LCS-27. Lockheed Martin and Fincantieri Marinette Marine began construction on the future Freedom-variant Littoral Combat Ship USS Nantucket (LCS-27) in a ceremony in Marinette, Wis., On Oct. 9. LCS-27 will be the 14th Freedom-variant ship and is one of six ships in construction and test phases at the Marinette shipyard.
LPD-30. Secretary of the Navy Richard Spencer named the next San Antonio-class amphibious transport dock the future USS Harrisburg (LPD-30), after the Pennsylvania city, the Navy said Oct. 10. LPD-30 will be the first Flight II San Antonio-class ship, featuring improvements and replacing the aging fleet of LSD-41/49 Whidbey Island-class ships. The future Harrisburg will be built at Huntington Ingalls Industries’ shipyard in Pascagoula, Miss.
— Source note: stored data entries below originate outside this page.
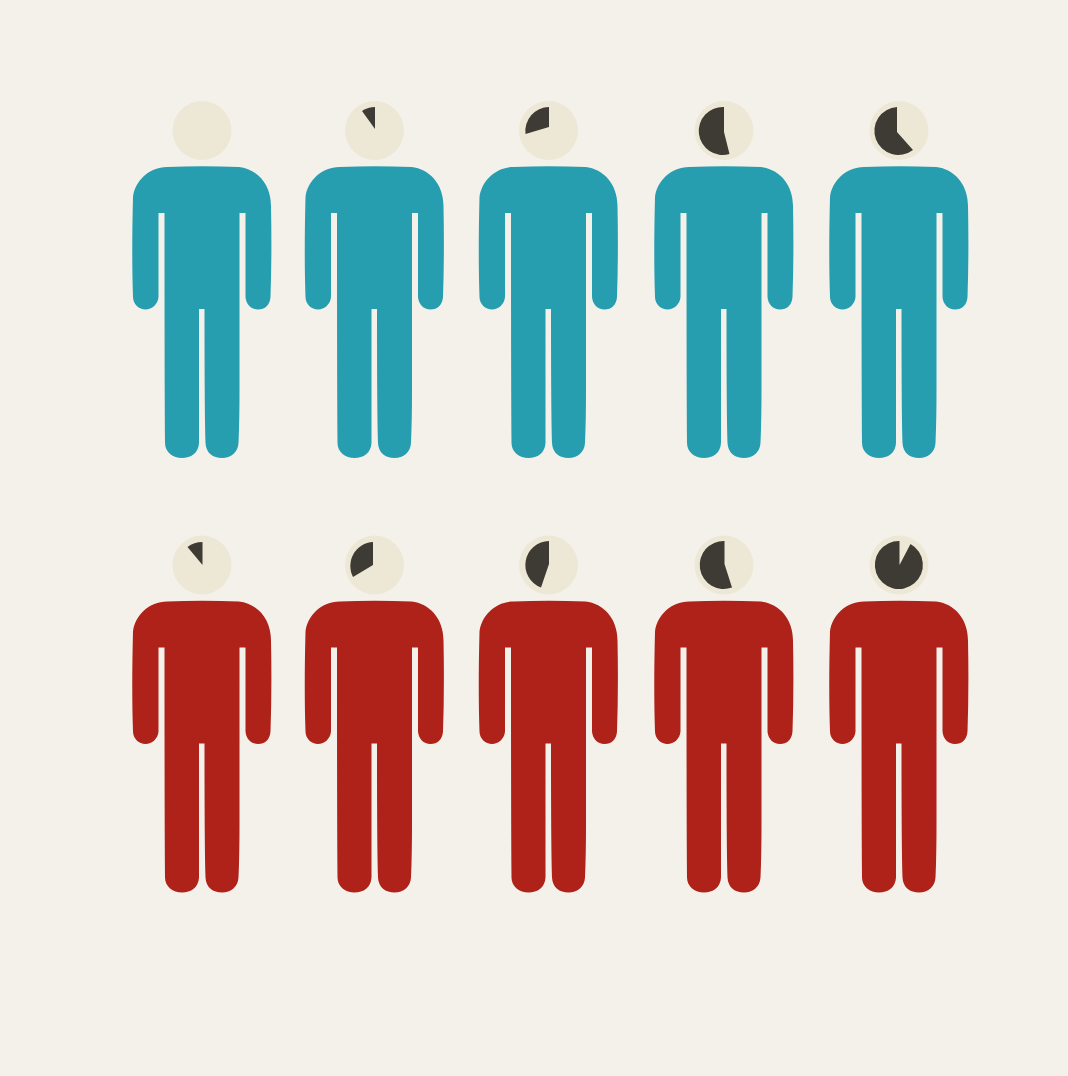
<!DOCTYPE html>
<html lang="en">
<head>
<meta charset="utf-8">
<title>Figures with pie chart heads</title>
<style>
:root {
  --paper: #f4f1ea;
  --head: #ede8d6;
  --teal: #279eaf;
  --red: #ae2219;
  --pie: #3e3b35;
}
html, body { margin: 0; background: var(--paper); overflow: hidden; }
.chart { display: block; width: 1068px; height: 1076px; }
.head { fill: var(--head); }
.teal-row { fill: var(--teal); }
.red-row { fill: var(--red); }
.pies { fill: var(--pie); }
</style>
</head>
<body>
<svg class="chart" viewBox="0 0 1068 1076" role="img" aria-label="Five teal and five red figures, their heads filling up as pie charts">
  <defs>
    <g id="person">
      <circle class="head" cx="202" cy="130.5" r="29.5"/>
      <path d="M167 167Q202 165.4 239 167C257 169 271 184 271 206Q272 255 270.5 297C270 305 265 309.5 258 309.5C251 309.5 246 304 245.5 297V213H239.5V390Q239.5 420 238.5 443C238 452 231 458 222 458C213 458 206 453 205.5 443Q204.5 420 204.5 309H199V443C198.5 453 191 458 182 458C173 458 165 452 165 443Q164.5 400 164.5 213H158.5V297C158 304 152 309.5 145.5 309.5C139 309.5 133 304 133 297Q131.5 255 133 197C135 181 149 167 167 167Z"/>
    </g>
    <g id="row">
      <use href="#person"/>
      <use href="#person" x="172.5"/>
      <use href="#person" x="346.5"/>
      <use href="#person" x="522"/>
      <use href="#person" x="697"/>
    </g>
  </defs>

  <use class="teal-row" href="#row"/>
  <g class="pies">
    <path d="M375 129L362 111Q368 107 375 107Z"/>
    <path d="M549 127V107A24 24 0 0 0 525.5 134Z"/>
    <path d="M724 132L729.5 154A24 24 0 1 1 724 107Z"/>
    <path d="M897 132L913 150A24 24 0 1 1 897 107Z"/>
  </g>

  <use class="red-row" href="#row" y="434.5"/>
  <g class="pies">
    <path d="M202.5 565L187.5 547Q194 542 202.5 542Z"/>
    <path d="M373 565L353 577A24 24 0 0 1 373 542Z"/>
    <path d="M549 564L541 587.5A24 24 0 0 1 549 541Z"/>
    <path d="M724.5 564L732 587.5A24 24 0 1 1 724.5 541Z"/>
    <path d="M899.5 565L910.5 544A24 24 0 1 1 899.5 541Z"/>
  </g>
</svg>
</body>
</html>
F-35 Support. Naval Air Systems Command awarded United Technologies Corp. a $325 million contract on Oct. 4 to provide material and support equipment for depot maintenance facilities, non-recurring sustainment activities, services, and planning for depot activations. This also covers providing two F135 full-scale high-fidelity mockup engines and four modules for test cells in support of the F-35 program. The F135 engine, built by United Technologies’ subsidiary Pratt & Whitney, powers the F-35. Work will mostly occur in Oklahoma City, Okla. (43.75 percent); East Hartford, Conn. (20 percent); and locations outside the continental U.S. (20 percent) and is expected to be finished by January 2023. This award combines purchases for the Air Force (44 percent, or $142 million), Marine Corps (16 percent, or $51 million), Navy (11 percent, or $37 million), non-DoD participants (27 percent, or $87 million) and Foreign Military Sales (two percent, or $8 million). The contract was not competitively procured.
HII School. Huntington Ingalls Industries’ Ingalls Shipbuilding opened its new Shipbuilder Academy site in a ribbon-cutting ceremony near Gulfport, Miss., on Oct. 10. The academy was first established n 2016 at the Ingalls’ Maritime Training Academy with the goal of providing students with a foundation in the maritime industry and fill a current industry skills gap. HII is now expanding the program to this new site in partnership with the Gulfport School District at the re-purposed Gaston Point Elementary School in Mississippi. The company noted the program is starting its fourth year, has expanded to Mobile County, and enrolls students for eight high schools along the Gulf Coast. The new facility will expand to three more high schools.
Hack the Army 2.0. The Pentagon has tapped HackerOne to run the Army’s second bug bounty program, designed to bring in ethical hackers to find flaws in the service’s public-facing websites. “Opening up the Army’s cyber terrain to the hacker community is exactly the type of outside-the-box, partnership approach we need to take to rapidly harden and better defend our most foundational weapons system: the Army network,” Lt. Gen. Stephen Fogarty, head of Army Cyber Command, said in a statement. This will be HackerOne’s ninth bug bounty program since launching “Hack the Pentagon” in 2016, and operating subsequent efforts with the Army, Air Force and the Marine Corps. The first “Hack the Army” resulted in over 100 discovered vulnerabilities and $100,000 in prize money awarded to the hackers. The next Army ethical hacking program will run from Oct. 9 to Nov. 8 and cover more than 60 publicly accessible web assets.